Friday, June 4, 2010 at 8:50 a.m.
WHY's core: (left to right) Doug McDiarmid, Yoni Wolf, Josiah Wolf.
The Hype: The Berekley trio (quartet for tours) have been pushing music writers to come up with new ways to say "unclassifiable" without actually saying the word "unclassifiable" for a good while now (since '97 says Wikipedia, but no one was paying attention back then). Essentially, WHY? is the son of a rabbi rapping/yowling brilliantly repulsive, confessional narratives over a hip-hop/indie rock band. Their latest, 2009's Eskimo Snow, saw vocalist Yoni Wolf go darker than ever and the band go moodier and less boom-bappy.
WHY? never let one fact get far from our minds: Pomona was the last stop on their tour. So go out with a bang, a la one of the many suicidal characters from Wolf's lyrics, right? Nah, not really. "I didn't get much sleep last night," Wolf said towards the beginning of the show. He was tired. It showed.
That's not to say he wasn't trying to present some energy up there. In his pseudo-coke-bottle glasses and colorful, western button-down, he swayed and air-guitared and shook maracas when appropriate. But you could tell these were moves he'd done time and time before. Each fist towards the ceiling looked like a product of 10 percent enthusiasm, 15 percent showmanship, and 75 percent muscle memory.
But WHY?'s not about the visuals, anyway. The main attraction is Wolf's lyrics, and even if he didn't drool them with the quivering self-loathing you imagine when you listen to his albums, the words remained the main attraction of the show last night. He enunciated but kept his flow, allowing the audience to pick up on some lines that they may have even missed in their home listening (Example: I was never clear on what came after "two first names and an ampersand" on "These Few Presidents." Now it's so obvious: "embroidered proudly on a kitchen towel." Duh!). And so, as hoped for, it was a concert of grim, strange singalongs--the kind of show where the music could dim, the singer could turn his mic towards the crowd and the room would hiss back a line like, "Yours is a funeral I'd fly to from anywhere."
The setlist surprised by drawing very, very lightly from Eskimo Snow and instead of being composed mostly of tracks from 2008's Alopecia. By the end of the hour-and-change show, only four Eskimo Snow songs had been played, and that includes the 1:46 intro track "These Hands." That's not much of a complaint, given that Alopecia is one of the best albums of the past decade and many fans saw Eskimo Snow as a slight step down. But on the other hand, Snow is a more pure representation of a live band's sound, with songs that move organically, almost jazz-like. Each track that they played from it turned out to be a highlight of the night, especially the show-closing whirlwind of "Into the Shadows of My Embrace," which saw drummer Josiah Wolf (Yoni's brother) work himself into an accelerating frenzy over a sputtering guitar solo and the band's trademark xylophone lattice.

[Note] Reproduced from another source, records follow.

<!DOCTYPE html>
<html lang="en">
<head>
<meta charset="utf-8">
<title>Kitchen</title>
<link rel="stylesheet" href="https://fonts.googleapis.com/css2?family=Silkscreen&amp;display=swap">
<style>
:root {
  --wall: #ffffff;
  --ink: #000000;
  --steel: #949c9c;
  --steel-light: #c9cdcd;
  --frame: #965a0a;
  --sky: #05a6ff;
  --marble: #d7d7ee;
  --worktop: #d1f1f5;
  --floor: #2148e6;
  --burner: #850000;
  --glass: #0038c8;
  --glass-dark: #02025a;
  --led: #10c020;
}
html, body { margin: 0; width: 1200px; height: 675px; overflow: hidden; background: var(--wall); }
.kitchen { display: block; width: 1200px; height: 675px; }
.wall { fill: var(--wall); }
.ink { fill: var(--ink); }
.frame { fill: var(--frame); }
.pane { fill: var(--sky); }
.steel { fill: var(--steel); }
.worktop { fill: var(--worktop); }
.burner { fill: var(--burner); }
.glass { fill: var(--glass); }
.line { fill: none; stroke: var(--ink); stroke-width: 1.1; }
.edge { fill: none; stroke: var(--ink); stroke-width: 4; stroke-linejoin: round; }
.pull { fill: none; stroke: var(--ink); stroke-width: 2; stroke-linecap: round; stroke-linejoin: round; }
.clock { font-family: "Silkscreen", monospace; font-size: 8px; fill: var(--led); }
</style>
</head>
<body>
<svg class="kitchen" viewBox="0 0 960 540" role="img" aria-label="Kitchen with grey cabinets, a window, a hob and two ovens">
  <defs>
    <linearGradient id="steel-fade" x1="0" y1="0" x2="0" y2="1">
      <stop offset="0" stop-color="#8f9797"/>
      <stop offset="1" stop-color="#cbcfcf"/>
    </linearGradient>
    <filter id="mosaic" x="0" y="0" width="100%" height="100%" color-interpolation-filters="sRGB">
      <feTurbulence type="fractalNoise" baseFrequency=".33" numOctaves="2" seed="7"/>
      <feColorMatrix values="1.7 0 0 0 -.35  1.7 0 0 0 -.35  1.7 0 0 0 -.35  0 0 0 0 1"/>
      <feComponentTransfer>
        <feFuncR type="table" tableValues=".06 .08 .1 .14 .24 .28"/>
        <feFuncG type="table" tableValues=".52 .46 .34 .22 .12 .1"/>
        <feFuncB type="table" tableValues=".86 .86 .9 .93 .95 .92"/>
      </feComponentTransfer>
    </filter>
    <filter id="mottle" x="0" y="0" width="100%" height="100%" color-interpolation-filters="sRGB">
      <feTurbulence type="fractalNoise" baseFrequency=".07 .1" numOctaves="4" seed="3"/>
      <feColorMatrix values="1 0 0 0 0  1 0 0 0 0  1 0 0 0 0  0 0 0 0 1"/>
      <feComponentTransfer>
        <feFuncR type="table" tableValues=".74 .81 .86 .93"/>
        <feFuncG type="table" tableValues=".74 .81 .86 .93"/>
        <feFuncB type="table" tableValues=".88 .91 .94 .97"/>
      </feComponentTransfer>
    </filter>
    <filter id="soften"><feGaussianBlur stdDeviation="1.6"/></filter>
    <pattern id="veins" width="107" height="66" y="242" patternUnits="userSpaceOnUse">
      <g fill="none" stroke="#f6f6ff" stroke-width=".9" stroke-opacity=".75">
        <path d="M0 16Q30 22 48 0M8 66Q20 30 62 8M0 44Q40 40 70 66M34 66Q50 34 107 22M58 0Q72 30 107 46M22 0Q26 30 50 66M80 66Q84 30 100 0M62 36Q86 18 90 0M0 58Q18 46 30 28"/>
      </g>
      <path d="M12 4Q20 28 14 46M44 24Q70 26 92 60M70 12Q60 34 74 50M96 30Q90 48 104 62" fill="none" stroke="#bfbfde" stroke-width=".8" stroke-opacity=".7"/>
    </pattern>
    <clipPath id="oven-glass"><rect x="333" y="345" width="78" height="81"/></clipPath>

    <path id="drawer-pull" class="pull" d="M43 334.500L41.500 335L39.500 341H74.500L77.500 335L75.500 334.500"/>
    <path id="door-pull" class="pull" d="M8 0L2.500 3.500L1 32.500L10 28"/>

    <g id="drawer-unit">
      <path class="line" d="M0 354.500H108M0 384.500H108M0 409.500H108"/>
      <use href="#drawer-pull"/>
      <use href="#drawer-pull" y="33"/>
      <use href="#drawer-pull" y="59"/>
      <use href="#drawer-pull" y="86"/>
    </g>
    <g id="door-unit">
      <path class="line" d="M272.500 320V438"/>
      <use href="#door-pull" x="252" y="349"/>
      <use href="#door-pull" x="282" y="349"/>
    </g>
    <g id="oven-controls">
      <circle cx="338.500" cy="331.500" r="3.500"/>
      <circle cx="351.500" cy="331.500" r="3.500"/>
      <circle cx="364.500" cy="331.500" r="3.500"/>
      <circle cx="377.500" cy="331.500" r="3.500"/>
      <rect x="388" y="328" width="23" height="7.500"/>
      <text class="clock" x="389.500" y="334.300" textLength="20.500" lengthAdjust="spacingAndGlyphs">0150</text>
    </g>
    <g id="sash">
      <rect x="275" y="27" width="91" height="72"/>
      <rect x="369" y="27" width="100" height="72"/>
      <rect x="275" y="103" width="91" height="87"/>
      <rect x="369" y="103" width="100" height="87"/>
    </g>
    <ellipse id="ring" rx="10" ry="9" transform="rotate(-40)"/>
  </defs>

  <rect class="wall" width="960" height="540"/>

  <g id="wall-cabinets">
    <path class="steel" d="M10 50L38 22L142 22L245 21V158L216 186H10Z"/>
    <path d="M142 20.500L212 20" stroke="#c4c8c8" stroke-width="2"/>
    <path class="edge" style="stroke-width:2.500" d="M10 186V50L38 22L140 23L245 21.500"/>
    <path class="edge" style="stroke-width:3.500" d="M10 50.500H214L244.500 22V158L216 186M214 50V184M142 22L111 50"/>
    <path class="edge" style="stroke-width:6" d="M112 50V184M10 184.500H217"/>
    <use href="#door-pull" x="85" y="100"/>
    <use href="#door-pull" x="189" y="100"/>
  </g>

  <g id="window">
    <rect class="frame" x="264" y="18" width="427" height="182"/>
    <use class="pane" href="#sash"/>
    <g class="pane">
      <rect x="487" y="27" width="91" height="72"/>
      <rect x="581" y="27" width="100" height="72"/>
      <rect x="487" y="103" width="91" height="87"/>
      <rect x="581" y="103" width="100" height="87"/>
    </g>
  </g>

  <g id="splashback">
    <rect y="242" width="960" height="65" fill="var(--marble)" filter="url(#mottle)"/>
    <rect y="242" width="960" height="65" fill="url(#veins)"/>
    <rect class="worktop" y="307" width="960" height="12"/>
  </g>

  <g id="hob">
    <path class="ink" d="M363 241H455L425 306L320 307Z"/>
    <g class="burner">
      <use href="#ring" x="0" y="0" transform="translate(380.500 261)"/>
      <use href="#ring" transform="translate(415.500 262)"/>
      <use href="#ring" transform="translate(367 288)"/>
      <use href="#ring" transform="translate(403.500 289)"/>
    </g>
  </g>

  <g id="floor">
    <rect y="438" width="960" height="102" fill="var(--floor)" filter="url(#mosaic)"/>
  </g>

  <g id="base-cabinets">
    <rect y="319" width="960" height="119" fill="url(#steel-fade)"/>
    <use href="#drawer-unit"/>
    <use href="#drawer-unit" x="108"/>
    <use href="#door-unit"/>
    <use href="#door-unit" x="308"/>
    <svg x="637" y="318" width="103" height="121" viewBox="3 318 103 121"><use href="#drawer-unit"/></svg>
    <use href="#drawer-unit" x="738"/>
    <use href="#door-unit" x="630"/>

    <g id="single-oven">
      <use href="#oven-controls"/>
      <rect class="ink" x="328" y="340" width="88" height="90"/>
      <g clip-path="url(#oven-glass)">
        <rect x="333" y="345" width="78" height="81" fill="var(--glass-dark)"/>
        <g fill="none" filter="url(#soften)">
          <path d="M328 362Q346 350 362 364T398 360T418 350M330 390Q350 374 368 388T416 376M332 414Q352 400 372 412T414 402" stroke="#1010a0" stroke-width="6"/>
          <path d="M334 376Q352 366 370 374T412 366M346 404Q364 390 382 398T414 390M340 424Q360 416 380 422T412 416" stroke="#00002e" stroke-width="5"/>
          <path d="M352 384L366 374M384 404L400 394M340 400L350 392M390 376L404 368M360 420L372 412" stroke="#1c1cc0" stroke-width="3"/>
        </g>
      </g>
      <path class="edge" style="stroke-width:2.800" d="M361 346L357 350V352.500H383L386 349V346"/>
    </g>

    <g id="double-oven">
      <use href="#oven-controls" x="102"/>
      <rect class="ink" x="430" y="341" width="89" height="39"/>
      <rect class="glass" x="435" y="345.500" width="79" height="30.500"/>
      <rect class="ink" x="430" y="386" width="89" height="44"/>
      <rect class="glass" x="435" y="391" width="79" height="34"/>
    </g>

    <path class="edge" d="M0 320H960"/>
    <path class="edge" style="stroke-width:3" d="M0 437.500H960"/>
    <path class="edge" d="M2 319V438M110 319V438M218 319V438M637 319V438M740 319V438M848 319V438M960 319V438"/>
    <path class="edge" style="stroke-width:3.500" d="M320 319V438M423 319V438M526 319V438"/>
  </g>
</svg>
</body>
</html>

That final climax nearly made you forget how heavily the band had been leaning on the considerable strength of its songs--rather than the strength of its own performance--to get through the night earlier. Getting through, that's exactly what they had been doing up to that point. Need proof? Quoth Yoni to the audience when the band returned for its encore: "We were very tired when we got on stage," he said,"and you guys have gotten us through this."
The Verdict: Serviceable at the worst moments, entertaining for the most part and electrifying occasionally, the show demonstrated that what WHY? needs at this point is some kudos (here you go!), a vacation and a batch of new material to get excited about. This was a greatest hits set that proved the band didn't think its latest album was necessarily its greatest.